ROBERTS: Your husband has really had to hit the ground running with all the issues that are facing our country right now. One criticism has been, too much, too fast.
OBAMA: There are also people say he's not doing enough. You know? So, I think that's part of the process. You know, we're at a time when we're going to have to try a lot of things. Some of it won't- some of them won't work. Some of them will. I think right now people understand that we're going to all have to work together and make a set of sacrifices. And they have faith, as I do, that our current commander in chief will see us through these times.
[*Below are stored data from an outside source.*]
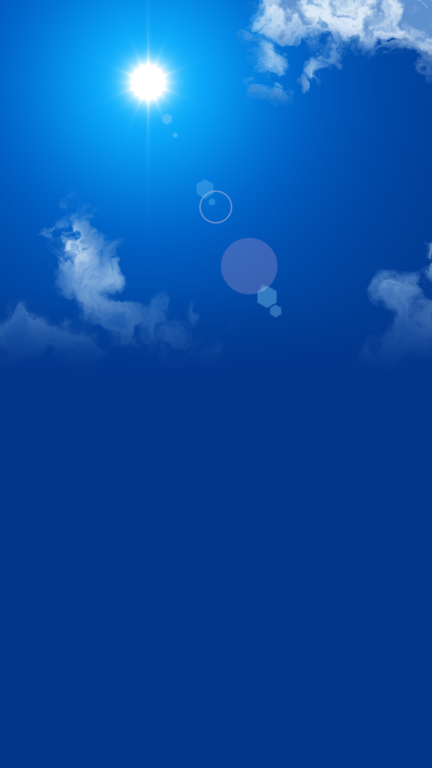
This background is drawn by a Shadertoy shader. Its source:

```glsl
// A deep blue sky with a starburst sun, drifting clouds and lens flares.
// The glow is a sum of Gaussians, the clouds are capsules frayed by layered
// noise, and the flares are a loop of soft hexagons plus a disc and a ring.

const float ASPECT = 0.5625;            // canvas width when height is 1
const float PI = 3.14159;
const vec3 DEEP_BLUE = vec3(0.005, 0.210, 0.540);
const vec3 AZURE = vec3(0.000, 0.450, 0.890);
const vec3 CYAN = vec3(0.030, 0.710, 1.000);
const vec3 CLOUD_LIGHT = vec3(0.920, 0.960, 0.990);
const vec3 CLOUD_SHADE = vec3(0.400, 0.590, 0.820);
const vec3 FLARE_TINT = vec3(0.480, 0.780, 0.950);
const vec3 DISC_TINT = vec3(0.540, 0.510, 0.770);
const vec3 RING_TINT = vec3(0.600, 0.640, 0.820);
const vec2 SUN = vec2(0.193, 0.893);
const vec2 DISC = vec2(0.3245, 0.6535);
const vec2 RING = vec2(0.281, 0.7305);
const float DISC_RADIUS = 0.0368;
const float RING_RADIUS = 0.0205;
const float FRAY = 0.085;               // raggedness of the cloud edges

// Hexagonal ghosts: centre, radius, opacity
const int GHOSTS = 7;
const vec4 GHOST[GHOSTS] = vec4[](
    vec4(0.2175, 0.845, 0.0062, 0.55), vec4(0.228, 0.824, 0.0030, 0.50),
    vec4(0.267, 0.754, 0.0110, 0.30), vec4(0.276, 0.737, 0.0042, 0.32),
    vec4(0.3477, 0.6135, 0.0125, 0.40), vec4(0.359, 0.595, 0.0072, 0.36),
    vec4(0.3425, 0.625, 0.0038, 0.28));

float hash(vec2 p) {
    p = fract(p * vec2(0.1031, 0.1137));
    p += dot(p, p.yx + 33.33);
    return fract((p.x + p.y) * p.x * 97.0);
}

float noise(vec2 p) {
    vec2 i = floor(p), f = fract(p);
    f = f * f * (3.0 - 2.0 * f);
    return mix(mix(hash(i), hash(i + vec2(1, 0)), f.x),
               mix(hash(i + vec2(0, 1)), hash(i + vec2(1, 1)), f.x), f.y);
}

float fbm(vec2 p) {
    float sum = 0.0, gain = 0.5;
    for (int i = 0; i < 5; i++) {
        sum += gain * noise(p);
        p = mat2(1.6, 1.2, -1.2, 1.6) * p + 7.3;
        gain *= 0.5;
    }
    return sum;
}

float capsule(vec2 p, vec2 a, vec2 b, float radius) {
    vec2 ab = b - a;
    return length(p - a - ab * clamp(dot(p - a, ab) / dot(ab, ab), 0.0, 1.0)) - radius;
}

float leftCloud(vec2 p) {
    float d = capsule(p, vec2(0.088, 0.698), vec2(0.108, 0.645), 0.022);
    d = min(d, capsule(p, vec2(0.105, 0.640), vec2(0.152, 0.637), 0.022));
    d = min(d, capsule(p, vec2(0.120, 0.620), vec2(0.165, 0.570), 0.032));
    d = min(d, capsule(p, vec2(0.000, 0.565), vec2(0.105, 0.552), 0.034));
    d = min(d, capsule(p, vec2(0.150, 0.560), vec2(0.235, 0.562), 0.024));
    return min(d, capsule(p, vec2(0.270, 0.535), vec2(0.285, 0.553), 0.006));
}

float rightCloud(vec2 p) {
    float d = capsule(p, vec2(0.518, 0.615), vec2(0.535, 0.570), 0.018);
    d = min(d, capsule(p, vec2(0.570, 0.585), vec2(0.505, 0.535), 0.032));
    return min(d, capsule(p, vec2(0.565, 0.680), vec2(0.565, 0.660), 0.012));
}

float topCloud(vec2 p) {
    float d = capsule(p, vec2(0.360, 0.985), vec2(0.430, 0.975), 0.035);
    d = min(d, capsule(p, vec2(0.430, 0.985), vec2(0.570, 0.975), 0.042));
    d = min(d, capsule(p, vec2(0.360, 0.940), vec2(0.350, 0.890), 0.012));
    d = min(d, capsule(p, vec2(0.430, 0.950), vec2(0.405, 0.890), 0.010));
    return min(d, capsule(p, vec2(0.540, 0.950), vec2(0.560, 0.930), 0.015));
}

float hexagon(vec2 p, float radius) {
    p = abs(p);
    return max(p.x, dot(p, vec2(0.5, 0.866))) - radius;
}

vec3 sky(float r, float y) {
    vec3 c = mix(DEEP_BLUE, AZURE, exp(-r * r / 0.085) * smoothstep(0.48, 0.64, y));
    return mix(c, CYAN, exp(-r * r / 0.017));
}

// Long vertical spike, shorter rays between, and a white core
float starburst(vec2 q, float r) {
    float light = 1.5 * exp(-r * r / 0.0008) + 0.22 * exp(-r / 0.03);
    for (int i = 0; i < 8; i++) {
        float angle = float(i) * PI / 8.0;
        vec2 axis = vec2(sin(angle), cos(angle));
        float reach = i == 0 ? 0.042 : 0.014 + 0.008 * float(i % 2);
        float across = abs(dot(q, vec2(axis.y, -axis.x)));
        light += 0.6 * exp(-across / 0.0017 - abs(dot(q, axis)) / reach);
    }
    return light;
}

void mainImage(out vec4 fragColor, in vec2 fragCoord) {
    vec2 p = fragCoord / iResolution.xy * vec2(ASPECT, 1.0);
    float px = 1.0 / iResolution.y;
    vec2 toSun = p - SUN;
    float r = length(toSun);
    vec3 color = sky(r, p.y);

    // Clouds, melting into the flat blue below
    vec2 warp = vec2(fbm(p * 24.0), fbm(p * 24.0 + 41.0)) - 0.48;
    float puff = fbm(p * 34.0 + warp * 3.0);
    vec2 bent = p + warp * 0.045;
    float d = min(topCloud(bent), min(leftCloud(bent), rightCloud(bent)));
    float density = smoothstep(0.014, -0.022, d + (puff - 0.48) * FRAY);
    float fade = smoothstep(0.505, 0.70, p.y);
    vec3 cloud = mix(CLOUD_SHADE, CLOUD_LIGHT, smoothstep(0.25, 0.6, puff) * (0.3 + 0.7 * fade));
    color = mix(color, cloud, density * fade * 0.92);

    // Sun
    color = mix(color, vec3(1), clamp(starburst(toSun, r), 0.0, 1.0));

    // Lens flares
    color = mix(color, DISC_TINT, 0.42 * smoothstep(px, -px, length(p - DISC) - DISC_RADIUS));
    float ring = abs(length(p - RING) - RING_RADIUS);
    color = mix(color, RING_TINT, 0.65 * smoothstep(0.0008 + px, 0.0, ring));
    for (int i = 0; i < GHOSTS; i++) {
        float h = hexagon(p - GHOST[i].xy, GHOST[i].z);
        color = mix(color, FLARE_TINT, GHOST[i].w * smoothstep(px, -px, h));
    }
    fragColor = vec4(color, 1.0);
}
```
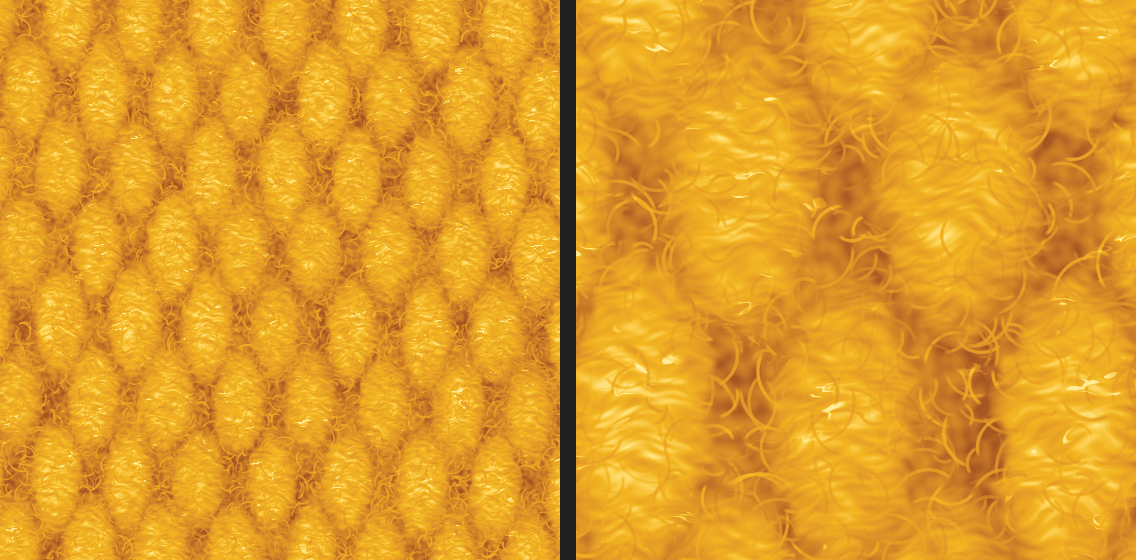
Left: the whole. Right: its middle third, enlarged.
Write a WebGL 2 fragment shader that draws this texture.

```glsl
#version 300 es
precision highp float;

uniform vec2 u_resolution;
out vec4 fragColor;

// Weave layout, in canvas units
const vec2 PITCH = vec2(0.131, 0.1372);
const vec2 ORIGIN = vec2(0.566, 0.551);
const float TILT = 0.027;
const vec2 BUMP_HALF = vec2(0.045, 0.091);
const float JITTER = 0.012;

// Body and gap brightness
const float CREST_TONE = 0.71;
const float RIM_TONE = 0.43;
const float GAP_TONE = 0.20;
const float SIDE_SHADE = 0.9;

// Yarn and loose fibres
const vec2 STRAND_FREQ = vec2(34.0, 130.0);
const float STRAND_CONTRAST = 0.30;
const float SPARKLE = 0.38;
const int CURL_LAYERS = 8;
const float CURL_FREQ = 30.0;
const float CURL_HALF_WIDTH = 0.0008;

// Tones from deep gap to glint
const int STOPS = 8;
const vec3 RAMP[STOPS] = vec3[STOPS](
  vec3(0.65, 0.34, 0.13), vec3(0.75, 0.44, 0.15),
  vec3(0.82, 0.52, 0.15), vec3(0.88, 0.59, 0.15),
  vec3(0.92, 0.65, 0.14), vec3(0.95, 0.71, 0.13),
  vec3(0.99, 0.82, 0.33), vec3(1.00, 0.93, 0.62));

vec2 hash2(vec2 p) {
  vec3 q = fract(p.xyx * vec3(0.1031, 0.1030, 0.0973));
  q += dot(q, q.yzx + 33.33);
  return fract((q.xx + q.yz) * q.zy);
}

float gradientAt(vec2 cell, vec2 offset) {
  float angle = 6.2832 * hash2(cell).x;
  return dot(vec2(cos(angle), sin(angle)), offset);
}

float gradientNoise(vec2 p) {
  vec2 i = floor(p), f = p - i;
  vec2 u = f * f * f * (f * (f * 6.0 - 15.0) + 10.0);
  vec2 e = vec2(1.0, 0.0);
  float low = mix(gradientAt(i, f), gradientAt(i + e, f - e), u.x);
  float high = mix(gradientAt(i + e.yx, f - e.yx), gradientAt(i + e.xx, f - e.xx), u.x);
  return mix(low, high, u.y);
}

// Nearest bump: xy = offset from its centre, z = edge distance (1 at rim), w = random id
vec4 nearestBump(vec2 p) {
  vec4 best = vec4(0.0, 0.0, 9.0, 0.0);
  float middleRow = floor(p.y / PITCH.y + 0.5);
  for (int k = -1; k <= 1; k++) {
    float row = middleRow + float(k);
    float shift = 0.5 * mod(row, 2.0);
    float column = floor(p.x / PITCH.x - shift + 0.5);
    vec2 random = hash2(vec2(column, row) + 57.0);
    vec2 q = p - vec2(column + shift, row) * PITCH - (random - 0.5) * JITTER;
    vec2 size = BUMP_HALF * mix(vec2(0.92), vec2(1.08), random.yx);
    vec2 r = abs(q) / size;
    float d = pow(r.x, 2.0) + pow(r.y, 1.9);
    if (d < best.z) best = vec4(q, d, random.x);
  }
  return best;
}

// Wrapped yarn: long thin noise, bowed around the bump
float strands(vec2 q, float id) {
  float warp = 0.011 * gradientNoise(q * 36.0 + id * 91.0);
  vec2 s = vec2(q.x, q.y + 4.0 * q.x * q.x + warp) * STRAND_FREQ + id * 173.0;
  float coarse = gradientNoise(s + vec2(0.0, 1.2 * s.x));
  float fine = gradientNoise(s * 1.8 - vec2(0.0, 1.5 * s.x));
  return coarse + 0.8 * fine;
}

// Scattered arcs of loose fibre laid over a tone
float layCurls(vec2 p, float tone, float opacity, float layer, float pixel) {
  vec2 g = p * CURL_FREQ + layer * vec2(17.37, 41.71);
  vec2 base = floor(g);
  for (int k = 0; k < 9; k++) {
    vec2 cell = base + vec2(k % 3 - 1, k / 3 - 1);
    vec2 a = hash2(cell + 11.0 * layer), b = hash2(cell + 211.0 + layer);
    vec2 v = g - cell - a;
    float reach = length(v);
    float ring = abs(reach - mix(0.2, 0.75, b.x)) / CURL_FREQ;
    float line = 1.0 - smoothstep(CURL_HALF_WIDTH - 0.5 * pixel, CURL_HALF_WIDTH + pixel, ring);
    float angle = 6.2832 * b.y;
    float facing = dot(v, vec2(cos(angle), sin(angle))) / max(reach, 0.001);
    float span = smoothstep(0.6, 0.8, facing);
    float shade = mix(0.20, 0.82, fract(a.x * 7.0 + b.x * 5.0));
    tone = mix(tone, shade, line * span * opacity);
  }
  return tone;
}

void main() {
  float pixel = 1.0 / min(u_resolution.x, u_resolution.y);
  vec2 p = gl_FragCoord.xy * pixel;
  float c = cos(TILT), s = sin(TILT);
  vec2 weave = mat2(c, s, -s, c) * (p - ORIGIN);
  vec4 bump = nearestBump(weave);

  // Fuzzy rim and domed body
  float edge = bump.z + 0.40 * gradientNoise(p * 65.0) + 0.30 * gradientNoise(p * 24.0);
  float cover = 1.0 - smoothstep(0.75, 1.3, edge);
  float yarn = strands(bump.xy, bump.w);
  float body = mix(CREST_TONE, RIM_TONE, smoothstep(0.15, 1.1, bump.z));
  body += STRAND_CONTRAST * yarn + 0.08 * (bump.w - 0.5) - SIDE_SHADE * bump.x;

  // Shadowed gaps with tangled fuzz
  float gap = GAP_TONE + 0.36 * gradientNoise(p * 18.0) + 0.30 * gradientNoise(p * 110.0);
  float tone = mix(gap, body, cover);
  for (int i = 0; i < CURL_LAYERS; i++)
    tone = layCurls(p, tone, mix(0.68, 0.32, cover), float(i), pixel);

  // Short glints along the strands
  float glint = smoothstep(0.25, 0.48, gradientNoise(weave * vec2(60.0, 170.0) + 1.5 * yarn));
  tone += SPARKLE * glint * smoothstep(0.0, 0.35, gradientNoise(p * 26.0 + 80.0)) * mix(0.6, 1.0, cover);

  vec3 color = RAMP[0];
  for (int i = 1; i < STOPS; i++)
    color = mix(color, RAMP[i], clamp(tone * float(STOPS - 1) - float(i - 1), 0.0, 1.0));
  fragColor = vec4(color, 1.0);
}
```
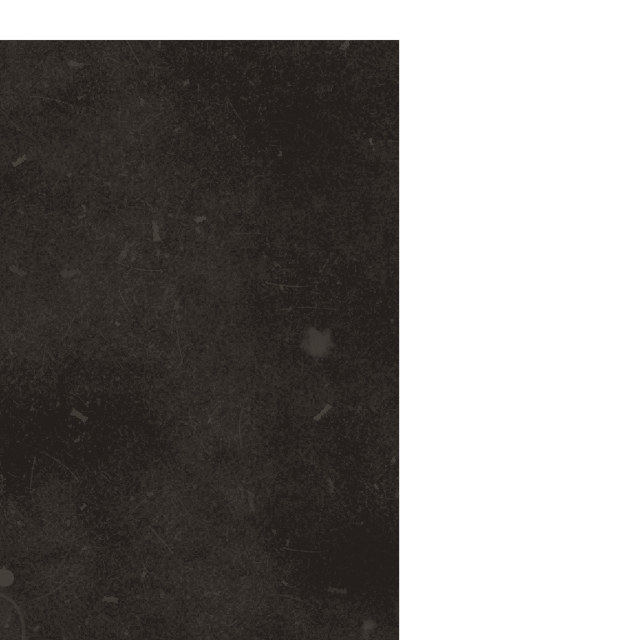
Write a three.js fragment shader that draws this texture.

```glsl
varying vec2 vUv;

const vec3 WHITE = vec3(1.0);
const vec3 SOIL_DARK = vec3(0.14, 0.12, 0.11);
const vec3 SOIL_MID = vec3(0.19, 0.17, 0.15);
const vec3 STRAW = vec3(0.285, 0.265, 0.24);
const vec2 GROUND_SIZE = vec2(0.6237, 0.9375);
const float SOFT = 0.0011;

float hash(vec2 p) {
  vec3 q = fract(vec3(p.xyx) * 0.1031);
  q += dot(q, q.yzx + 33.33);
  return fract((q.x + q.y) * q.z);
}

vec2 hash2(vec2 p) {
  return vec2(hash(p + 17.3), hash(p + 71.9));
}

float noise(vec2 p) {
  vec2 i = floor(p);
  vec2 f = fract(p);
  f = f * f * (3.0 - 2.0 * f);
  float low = mix(hash(i), hash(i + vec2(1.0, 0.0)), f.x);
  float high = mix(hash(i + vec2(0.0, 1.0)), hash(i + 1.0), f.x);
  return mix(low, high, f.y);
}

float fbm(vec2 p) {
  float sum = 0.0;
  float gain = 0.5;
  for (int i = 0; i < 5; i++) {
    sum += gain * noise(p);
    p = mat2(1.6, 1.2, -1.2, 1.6) * p + 9.7;
    gain *= 0.5;
  }
  return sum / 0.97;
}

float blob(vec2 p, vec2 center, vec2 radius) {
  vec2 q = (p - center) / radius;
  return exp(-dot(q, q));
}

// Randomly turned slivers, one per cell; halfSize and bend are in cells
float slivers(vec2 p, float cells, vec2 halfSize, float bend, float share, float seed) {
  vec2 q = p * cells;
  vec2 home = floor(q);
  float soft = SOFT * cells;
  float rough = (noise(p * 330.0 + seed) - 0.5) * halfSize.y;
  float light = 0.0;
  for (int y = -1; y <= 1; y++) {
    for (int x = -1; x <= 1; x++) {
      vec2 cell = home + vec2(float(x), float(y));
      vec2 key = cell + seed;
      vec2 jitter = hash2(key);
      vec2 vary = hash2(key + 131.0);
      float angle = 6.2832 * hash(key + 47.0);
      vec2 d = q - cell - jitter;
      d = vec2(d.x * cos(angle) + d.y * sin(angle), d.y * cos(angle) - d.x * sin(angle));
      d.y += bend * (vary.x - 0.5) * d.x * d.x;
      vec2 size = halfSize * mix(vec2(0.4, 0.6), vec2(1.0), vary);
      vec2 edge = abs(d) - size;
      float dist = length(max(edge, 0.0)) + min(max(edge.x, edge.y), 0.0) + rough;
      float shown = step(hash(key + 211.0), share);
      float shade = mix(0.4, 1.0, hash(key + 307.0));
      light = max(light, shown * shade * smoothstep(soft, -soft, dist));
    }
  }
  return light;
}

// Broad stains and fine grit
float soilTone(vec2 p) {
  float tone = 0.5 + 0.75 * (fbm(p * 6.0 + 3.0) - 0.5);
  tone += 0.35 * (fbm(p * 38.0) - 0.5);
  tone += 0.42 * (noise(p * 290.0) - 0.5) + 0.3 * (hash(floor(p * 512.0)) - 0.5);
  tone += 0.09 * blob(p, vec2(0.24, 0.6), vec2(0.2, 0.3));
  tone -= 0.3 * blob(p, vec2(0.57, 0.11), vec2(0.09, 0.05));
  tone -= 0.16 * blob(p, vec2(0.02, 0.23), vec2(0.07, 0.1));
  tone -= 0.14 * blob(p, vec2(0.1, 0.83), vec2(0.12, 0.06));
  tone -= 0.12 * blob(p, vec2(0.44, 0.82), vec2(0.08, 0.09));
  return tone;
}

// Ragged pale dust around a center
float dust(vec2 p, vec2 center, float radius) {
  float ragged = blob(p, center, vec2(radius)) + 0.9 * (fbm(p * 70.0) - 0.5);
  return smoothstep(0.5, 0.9, ragged) * blob(p, center, vec2(radius * 2.0));
}

// Knob with a curved rim in the lower left corner
float relic(vec2 p) {
  float knob = smoothstep(SOFT, -SOFT, length((p - vec2(0.007, 0.097)) * vec2(1.0, 1.1)) - 0.015);
  float rim = abs(length((p - vec2(-0.008, 0.012)) * vec2(1.0, 0.75)) - 0.045);
  float body = 0.3 * blob(p, vec2(0.01, 0.03), vec2(0.02, 0.035));
  return max(max(knob, body), 0.6 * smoothstep(0.004, 0.001, rim));
}

void main() {
  vec2 p = vUv;
  float tone = soilTone(p);
  float clump = smoothstep(0.3, 0.65, fbm(p * 9.0 + 21.0)) * smoothstep(0.15, 0.5, tone + 0.1);

  float litter = slivers(p, 115.0, vec2(0.24, 0.13), 0.0, 0.45, 5.0) * 0.75;
  litter = max(litter, slivers(p, 62.0, vec2(0.55, 0.045), 0.9, 0.55, 83.0) * 0.7);
  litter = max(litter, slivers(p, 36.0, vec2(0.2, 0.1), 0.0, 0.2, 139.0) * 0.9);
  litter = max(litter, slivers(p, 17.0, vec2(0.7, 0.018), 0.7, 0.3, 191.0) * 0.75);
  litter *= mix(0.3, 1.0, clump);
  litter = max(litter, slivers(p, 11.0, vec2(0.19, 0.055), 0.0, 0.16, 257.0) * 0.9);
  litter = max(litter, 0.75 * dust(p, vec2(0.495, 0.465), 0.032));
  litter = max(litter, 0.8 * dust(p, vec2(0.575, 0.022), 0.02));
  litter = max(litter, relic(p) * 0.85);

  vec3 ground = mix(SOIL_DARK, SOIL_MID, smoothstep(0.28, 0.7, tone));
  ground = mix(ground, STRAW, 0.5 * smoothstep(0.68, 1.05, tone));
  ground = mix(ground, STRAW, litter);

  vec2 inside = smoothstep(SOFT, -SOFT, p - GROUND_SIZE);
  gl_FragColor = vec4(mix(WHITE, ground, inside.x * inside.y), 1.0);
}
```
ROBERTS: We asked our audience to allow some questions. And one that they asked, it says, Robin, please ask Mrs. Obama, how can she stay so positive about the economy?
OBAMA: Because I believe in this nation. And I believe in my husband. Those are two things. I wouldn't want anybody but Barack Obama to be working at this time, because he is a focused, clear-thinking, rational man. And that's what we need right now. But, I got to travel around this country for two years. And people are decent. And they're ready to work. People aren't looking for a handout. You know? They just want a fair shake. And that's a good place to start as a nation, when you're trying to move to the next level as a society. So, I- you know, I've got faith in us as a nation.
ROBERTS: Mrs. Obama has not finalized her agenda as first lady. But she does know military families will play a major role in that.
OBAMA: That makes sense. They are largely forgotten, as she said. And a huge need there.
ROBERTS: We spent the majority of the time talking about that yesterday. But, we also, we'll see this later coming up. New details on how the kids are adjusting to life inside their new home. Have they popped into the Oval Office at all?
OBAMA: Oh, yeah.
ROBERTS: We always remember those iconic pictures of the Kennedy kids.
OBAMA: They've done their popping.
ROBERTS: They haven't broken anything in the house have they, yet?
OBAMA: No. We've had some guests who have broken things. But not the kids. And they know who they are.
From the Medica Research Center, A usually-daily report, edited by Brent H. Baker, CyberAlert is distributed by the Media Research Center, the leader since 1987 in documenting, exposing and neutralizing liberal media bias.